### What is needed:
Examine each line in the records below for the word "with". Report how many lines contain it, and nothing else.

### Data supplied:

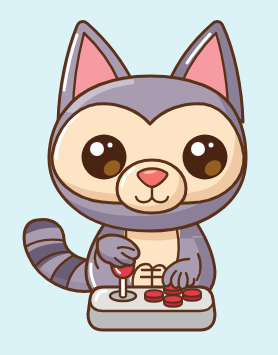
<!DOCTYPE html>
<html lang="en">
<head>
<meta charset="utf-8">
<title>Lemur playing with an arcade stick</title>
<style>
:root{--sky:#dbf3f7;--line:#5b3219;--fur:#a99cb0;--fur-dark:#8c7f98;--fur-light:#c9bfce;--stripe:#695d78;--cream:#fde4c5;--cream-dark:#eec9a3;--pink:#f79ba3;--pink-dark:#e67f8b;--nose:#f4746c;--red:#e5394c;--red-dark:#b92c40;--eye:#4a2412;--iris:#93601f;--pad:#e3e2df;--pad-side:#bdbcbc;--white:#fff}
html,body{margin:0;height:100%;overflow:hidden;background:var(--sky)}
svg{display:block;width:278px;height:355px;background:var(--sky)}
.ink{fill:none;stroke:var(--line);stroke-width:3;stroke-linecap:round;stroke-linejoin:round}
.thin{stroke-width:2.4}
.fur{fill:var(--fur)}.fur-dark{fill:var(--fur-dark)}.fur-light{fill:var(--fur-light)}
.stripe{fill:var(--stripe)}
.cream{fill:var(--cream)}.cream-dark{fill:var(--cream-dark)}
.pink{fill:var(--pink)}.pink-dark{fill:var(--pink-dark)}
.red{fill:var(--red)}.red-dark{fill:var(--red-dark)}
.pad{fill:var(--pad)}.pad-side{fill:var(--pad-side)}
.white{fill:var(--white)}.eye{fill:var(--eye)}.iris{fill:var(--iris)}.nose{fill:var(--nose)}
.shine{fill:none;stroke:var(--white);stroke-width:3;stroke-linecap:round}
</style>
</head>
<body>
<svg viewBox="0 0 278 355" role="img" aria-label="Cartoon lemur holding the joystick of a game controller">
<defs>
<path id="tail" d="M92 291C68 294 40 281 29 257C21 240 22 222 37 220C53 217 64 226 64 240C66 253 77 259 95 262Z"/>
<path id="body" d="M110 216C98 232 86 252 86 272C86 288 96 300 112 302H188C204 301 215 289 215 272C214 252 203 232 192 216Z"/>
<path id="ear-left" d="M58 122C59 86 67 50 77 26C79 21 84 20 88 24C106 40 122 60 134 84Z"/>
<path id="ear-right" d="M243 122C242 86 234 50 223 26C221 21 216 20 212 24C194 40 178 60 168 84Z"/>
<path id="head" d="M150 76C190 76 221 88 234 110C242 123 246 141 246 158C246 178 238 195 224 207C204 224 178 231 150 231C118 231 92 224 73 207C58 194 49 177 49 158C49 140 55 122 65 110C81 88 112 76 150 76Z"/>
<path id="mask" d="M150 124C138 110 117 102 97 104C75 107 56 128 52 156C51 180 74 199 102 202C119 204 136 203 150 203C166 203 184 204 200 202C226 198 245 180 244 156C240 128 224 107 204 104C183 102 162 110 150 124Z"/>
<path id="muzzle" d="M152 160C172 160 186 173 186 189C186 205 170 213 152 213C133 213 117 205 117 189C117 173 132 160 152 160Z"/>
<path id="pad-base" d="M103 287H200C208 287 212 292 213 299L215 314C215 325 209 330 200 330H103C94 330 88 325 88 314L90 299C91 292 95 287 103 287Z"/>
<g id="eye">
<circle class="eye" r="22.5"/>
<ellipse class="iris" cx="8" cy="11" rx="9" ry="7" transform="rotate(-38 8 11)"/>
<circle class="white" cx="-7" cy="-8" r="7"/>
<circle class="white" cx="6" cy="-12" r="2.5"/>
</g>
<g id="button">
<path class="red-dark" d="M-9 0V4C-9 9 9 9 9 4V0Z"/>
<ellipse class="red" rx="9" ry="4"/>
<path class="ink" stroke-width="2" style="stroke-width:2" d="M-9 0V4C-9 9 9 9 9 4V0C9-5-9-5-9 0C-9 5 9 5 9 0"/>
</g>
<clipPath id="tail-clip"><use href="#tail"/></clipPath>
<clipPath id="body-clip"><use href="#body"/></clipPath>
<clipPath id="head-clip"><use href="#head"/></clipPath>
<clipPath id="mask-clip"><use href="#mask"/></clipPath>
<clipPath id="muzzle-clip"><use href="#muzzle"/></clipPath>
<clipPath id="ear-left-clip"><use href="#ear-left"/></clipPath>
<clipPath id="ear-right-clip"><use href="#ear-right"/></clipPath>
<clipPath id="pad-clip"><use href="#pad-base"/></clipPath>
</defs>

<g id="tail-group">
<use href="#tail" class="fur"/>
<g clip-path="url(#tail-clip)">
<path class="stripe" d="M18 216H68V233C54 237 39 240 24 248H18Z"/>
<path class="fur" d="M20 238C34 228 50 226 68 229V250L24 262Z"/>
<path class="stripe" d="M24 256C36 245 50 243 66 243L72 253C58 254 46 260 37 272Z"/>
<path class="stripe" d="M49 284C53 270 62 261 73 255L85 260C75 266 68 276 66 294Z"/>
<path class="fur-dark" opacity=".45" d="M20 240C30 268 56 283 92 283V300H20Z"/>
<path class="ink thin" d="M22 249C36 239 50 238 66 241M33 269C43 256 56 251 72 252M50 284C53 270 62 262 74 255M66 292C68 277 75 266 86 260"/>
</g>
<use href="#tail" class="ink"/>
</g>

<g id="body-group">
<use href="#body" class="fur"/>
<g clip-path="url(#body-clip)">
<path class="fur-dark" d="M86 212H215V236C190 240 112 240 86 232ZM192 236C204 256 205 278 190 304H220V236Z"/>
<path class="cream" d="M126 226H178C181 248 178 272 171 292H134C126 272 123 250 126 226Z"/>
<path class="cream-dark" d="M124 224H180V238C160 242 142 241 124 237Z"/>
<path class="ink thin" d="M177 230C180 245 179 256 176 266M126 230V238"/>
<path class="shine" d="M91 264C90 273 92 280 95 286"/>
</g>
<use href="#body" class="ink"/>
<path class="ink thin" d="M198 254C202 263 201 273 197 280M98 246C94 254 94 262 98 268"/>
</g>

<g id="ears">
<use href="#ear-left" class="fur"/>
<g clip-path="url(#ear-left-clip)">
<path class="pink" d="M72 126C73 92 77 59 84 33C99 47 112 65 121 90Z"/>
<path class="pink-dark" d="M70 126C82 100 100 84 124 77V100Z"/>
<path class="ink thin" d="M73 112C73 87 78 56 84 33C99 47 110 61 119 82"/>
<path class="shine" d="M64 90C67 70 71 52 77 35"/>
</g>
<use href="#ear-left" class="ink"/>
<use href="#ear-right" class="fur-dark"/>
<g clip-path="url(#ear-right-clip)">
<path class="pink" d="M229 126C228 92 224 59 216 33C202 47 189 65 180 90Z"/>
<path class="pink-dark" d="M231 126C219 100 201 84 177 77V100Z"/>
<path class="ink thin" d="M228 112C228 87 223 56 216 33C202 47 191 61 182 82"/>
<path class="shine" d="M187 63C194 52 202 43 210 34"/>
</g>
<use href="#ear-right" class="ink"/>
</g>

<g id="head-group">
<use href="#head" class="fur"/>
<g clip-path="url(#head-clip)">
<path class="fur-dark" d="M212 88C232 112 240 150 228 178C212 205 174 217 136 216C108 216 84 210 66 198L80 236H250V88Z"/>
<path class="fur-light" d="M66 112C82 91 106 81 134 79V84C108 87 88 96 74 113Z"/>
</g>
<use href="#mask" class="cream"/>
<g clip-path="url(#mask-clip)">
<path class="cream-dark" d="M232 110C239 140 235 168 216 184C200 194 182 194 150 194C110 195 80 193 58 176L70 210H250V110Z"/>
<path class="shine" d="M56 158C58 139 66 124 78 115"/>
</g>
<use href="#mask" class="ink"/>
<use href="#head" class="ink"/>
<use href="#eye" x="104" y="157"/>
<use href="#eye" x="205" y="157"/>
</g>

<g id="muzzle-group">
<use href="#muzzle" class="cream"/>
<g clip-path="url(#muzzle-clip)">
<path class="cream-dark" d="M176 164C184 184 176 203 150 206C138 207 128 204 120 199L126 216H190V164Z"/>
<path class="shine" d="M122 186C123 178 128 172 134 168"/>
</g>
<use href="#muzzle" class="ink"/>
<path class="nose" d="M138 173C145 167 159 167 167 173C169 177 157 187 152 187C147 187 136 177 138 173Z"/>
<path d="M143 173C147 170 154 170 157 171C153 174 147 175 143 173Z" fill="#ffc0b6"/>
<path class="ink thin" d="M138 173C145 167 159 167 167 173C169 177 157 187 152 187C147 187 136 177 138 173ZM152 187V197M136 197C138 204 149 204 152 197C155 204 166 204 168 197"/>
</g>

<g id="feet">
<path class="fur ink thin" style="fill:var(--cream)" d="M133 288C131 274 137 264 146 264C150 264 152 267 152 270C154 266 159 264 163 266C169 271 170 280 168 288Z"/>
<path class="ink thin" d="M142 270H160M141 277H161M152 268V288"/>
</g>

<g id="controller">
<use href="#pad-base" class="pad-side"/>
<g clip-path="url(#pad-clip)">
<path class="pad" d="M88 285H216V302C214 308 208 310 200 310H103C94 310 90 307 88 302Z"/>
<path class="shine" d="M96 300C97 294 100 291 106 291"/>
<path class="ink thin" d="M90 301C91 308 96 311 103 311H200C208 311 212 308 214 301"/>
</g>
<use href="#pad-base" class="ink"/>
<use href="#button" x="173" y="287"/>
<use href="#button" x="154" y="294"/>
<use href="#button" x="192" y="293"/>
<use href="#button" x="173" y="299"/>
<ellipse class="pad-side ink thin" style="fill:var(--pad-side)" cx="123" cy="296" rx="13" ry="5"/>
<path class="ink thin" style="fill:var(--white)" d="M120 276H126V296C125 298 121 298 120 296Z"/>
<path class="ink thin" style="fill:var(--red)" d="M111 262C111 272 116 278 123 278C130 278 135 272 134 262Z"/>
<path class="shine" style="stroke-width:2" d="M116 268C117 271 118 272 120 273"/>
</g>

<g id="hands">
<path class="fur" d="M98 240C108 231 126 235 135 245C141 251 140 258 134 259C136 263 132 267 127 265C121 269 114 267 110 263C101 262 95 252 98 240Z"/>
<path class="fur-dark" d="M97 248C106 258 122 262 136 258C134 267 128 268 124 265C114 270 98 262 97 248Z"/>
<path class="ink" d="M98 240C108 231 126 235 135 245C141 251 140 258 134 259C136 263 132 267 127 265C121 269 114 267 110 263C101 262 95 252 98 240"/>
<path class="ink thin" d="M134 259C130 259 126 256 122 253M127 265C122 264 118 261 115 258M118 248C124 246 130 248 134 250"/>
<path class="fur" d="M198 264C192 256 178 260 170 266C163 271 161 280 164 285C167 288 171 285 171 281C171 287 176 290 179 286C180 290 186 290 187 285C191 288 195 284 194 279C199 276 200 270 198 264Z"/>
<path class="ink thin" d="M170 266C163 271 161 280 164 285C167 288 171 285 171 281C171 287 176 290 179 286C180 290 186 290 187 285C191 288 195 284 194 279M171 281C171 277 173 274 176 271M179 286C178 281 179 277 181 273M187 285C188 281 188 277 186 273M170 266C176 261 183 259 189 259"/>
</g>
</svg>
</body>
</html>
* * *
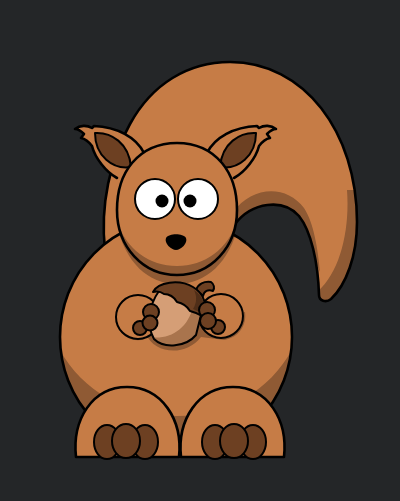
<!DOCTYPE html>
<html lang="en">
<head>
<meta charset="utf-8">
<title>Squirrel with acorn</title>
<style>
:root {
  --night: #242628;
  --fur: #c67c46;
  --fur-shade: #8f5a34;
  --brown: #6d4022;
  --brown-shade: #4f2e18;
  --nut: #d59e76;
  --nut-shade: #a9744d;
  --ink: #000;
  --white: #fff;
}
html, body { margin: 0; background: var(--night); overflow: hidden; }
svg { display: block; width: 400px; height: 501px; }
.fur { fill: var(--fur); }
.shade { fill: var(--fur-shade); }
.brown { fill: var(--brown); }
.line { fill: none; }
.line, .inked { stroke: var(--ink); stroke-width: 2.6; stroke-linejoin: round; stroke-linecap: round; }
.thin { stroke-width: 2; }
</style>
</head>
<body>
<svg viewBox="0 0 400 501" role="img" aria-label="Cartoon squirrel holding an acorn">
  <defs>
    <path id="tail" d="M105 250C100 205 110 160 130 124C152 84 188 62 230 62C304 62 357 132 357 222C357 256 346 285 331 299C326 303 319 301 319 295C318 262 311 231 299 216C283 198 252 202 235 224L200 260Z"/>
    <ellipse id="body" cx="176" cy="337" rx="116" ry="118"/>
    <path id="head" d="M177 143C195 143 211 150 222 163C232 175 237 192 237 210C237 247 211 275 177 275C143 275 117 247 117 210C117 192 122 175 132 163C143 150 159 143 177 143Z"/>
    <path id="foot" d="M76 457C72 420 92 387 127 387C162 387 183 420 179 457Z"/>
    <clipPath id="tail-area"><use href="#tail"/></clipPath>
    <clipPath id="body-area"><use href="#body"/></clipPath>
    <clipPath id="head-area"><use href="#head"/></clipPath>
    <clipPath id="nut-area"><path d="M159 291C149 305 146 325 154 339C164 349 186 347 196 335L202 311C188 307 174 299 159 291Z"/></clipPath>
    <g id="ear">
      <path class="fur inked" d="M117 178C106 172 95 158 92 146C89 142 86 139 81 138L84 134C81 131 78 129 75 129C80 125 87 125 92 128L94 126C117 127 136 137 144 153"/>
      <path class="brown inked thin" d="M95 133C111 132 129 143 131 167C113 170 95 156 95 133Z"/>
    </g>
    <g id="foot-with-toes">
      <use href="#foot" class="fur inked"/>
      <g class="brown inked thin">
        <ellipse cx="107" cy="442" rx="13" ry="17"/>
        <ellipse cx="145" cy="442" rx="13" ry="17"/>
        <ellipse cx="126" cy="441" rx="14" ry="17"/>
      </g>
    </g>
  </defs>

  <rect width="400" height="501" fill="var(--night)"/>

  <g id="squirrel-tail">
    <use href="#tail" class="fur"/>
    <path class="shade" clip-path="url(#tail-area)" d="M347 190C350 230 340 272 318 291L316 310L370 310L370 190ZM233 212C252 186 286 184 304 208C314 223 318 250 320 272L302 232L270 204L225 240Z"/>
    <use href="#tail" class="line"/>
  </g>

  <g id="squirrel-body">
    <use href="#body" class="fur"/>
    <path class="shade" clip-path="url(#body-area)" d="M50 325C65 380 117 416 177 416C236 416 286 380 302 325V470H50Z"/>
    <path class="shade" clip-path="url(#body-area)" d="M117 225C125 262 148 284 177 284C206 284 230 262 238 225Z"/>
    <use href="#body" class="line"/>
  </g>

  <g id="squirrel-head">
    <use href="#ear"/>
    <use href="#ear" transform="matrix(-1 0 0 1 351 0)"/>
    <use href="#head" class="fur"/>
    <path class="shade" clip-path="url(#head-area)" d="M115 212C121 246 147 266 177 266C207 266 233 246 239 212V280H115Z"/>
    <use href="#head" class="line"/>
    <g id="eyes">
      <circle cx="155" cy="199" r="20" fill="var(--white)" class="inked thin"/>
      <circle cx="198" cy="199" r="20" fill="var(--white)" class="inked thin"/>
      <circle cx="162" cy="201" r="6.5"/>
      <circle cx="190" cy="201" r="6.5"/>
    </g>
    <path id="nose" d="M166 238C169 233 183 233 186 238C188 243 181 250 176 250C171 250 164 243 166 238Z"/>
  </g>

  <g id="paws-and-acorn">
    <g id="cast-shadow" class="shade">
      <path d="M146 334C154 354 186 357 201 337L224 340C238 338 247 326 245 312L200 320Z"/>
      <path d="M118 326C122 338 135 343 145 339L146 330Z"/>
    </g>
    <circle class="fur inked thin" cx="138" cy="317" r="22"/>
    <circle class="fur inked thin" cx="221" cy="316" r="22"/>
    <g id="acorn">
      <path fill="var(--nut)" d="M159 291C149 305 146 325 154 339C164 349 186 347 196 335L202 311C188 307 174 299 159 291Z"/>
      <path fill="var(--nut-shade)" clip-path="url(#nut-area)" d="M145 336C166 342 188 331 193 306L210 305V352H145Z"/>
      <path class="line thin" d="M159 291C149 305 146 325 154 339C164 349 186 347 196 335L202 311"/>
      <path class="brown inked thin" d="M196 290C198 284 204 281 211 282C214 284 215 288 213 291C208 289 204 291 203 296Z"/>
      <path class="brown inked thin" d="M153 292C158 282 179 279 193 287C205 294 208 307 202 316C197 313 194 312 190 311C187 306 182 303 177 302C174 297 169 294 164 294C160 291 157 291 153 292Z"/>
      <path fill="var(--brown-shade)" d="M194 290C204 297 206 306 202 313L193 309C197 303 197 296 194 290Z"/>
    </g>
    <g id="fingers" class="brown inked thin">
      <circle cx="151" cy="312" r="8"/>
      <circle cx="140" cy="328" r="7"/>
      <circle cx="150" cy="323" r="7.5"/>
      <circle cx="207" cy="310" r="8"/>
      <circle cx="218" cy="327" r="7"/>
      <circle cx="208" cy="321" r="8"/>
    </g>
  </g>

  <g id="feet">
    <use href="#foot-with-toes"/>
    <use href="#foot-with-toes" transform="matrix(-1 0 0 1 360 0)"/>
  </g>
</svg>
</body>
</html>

### Written answer:
5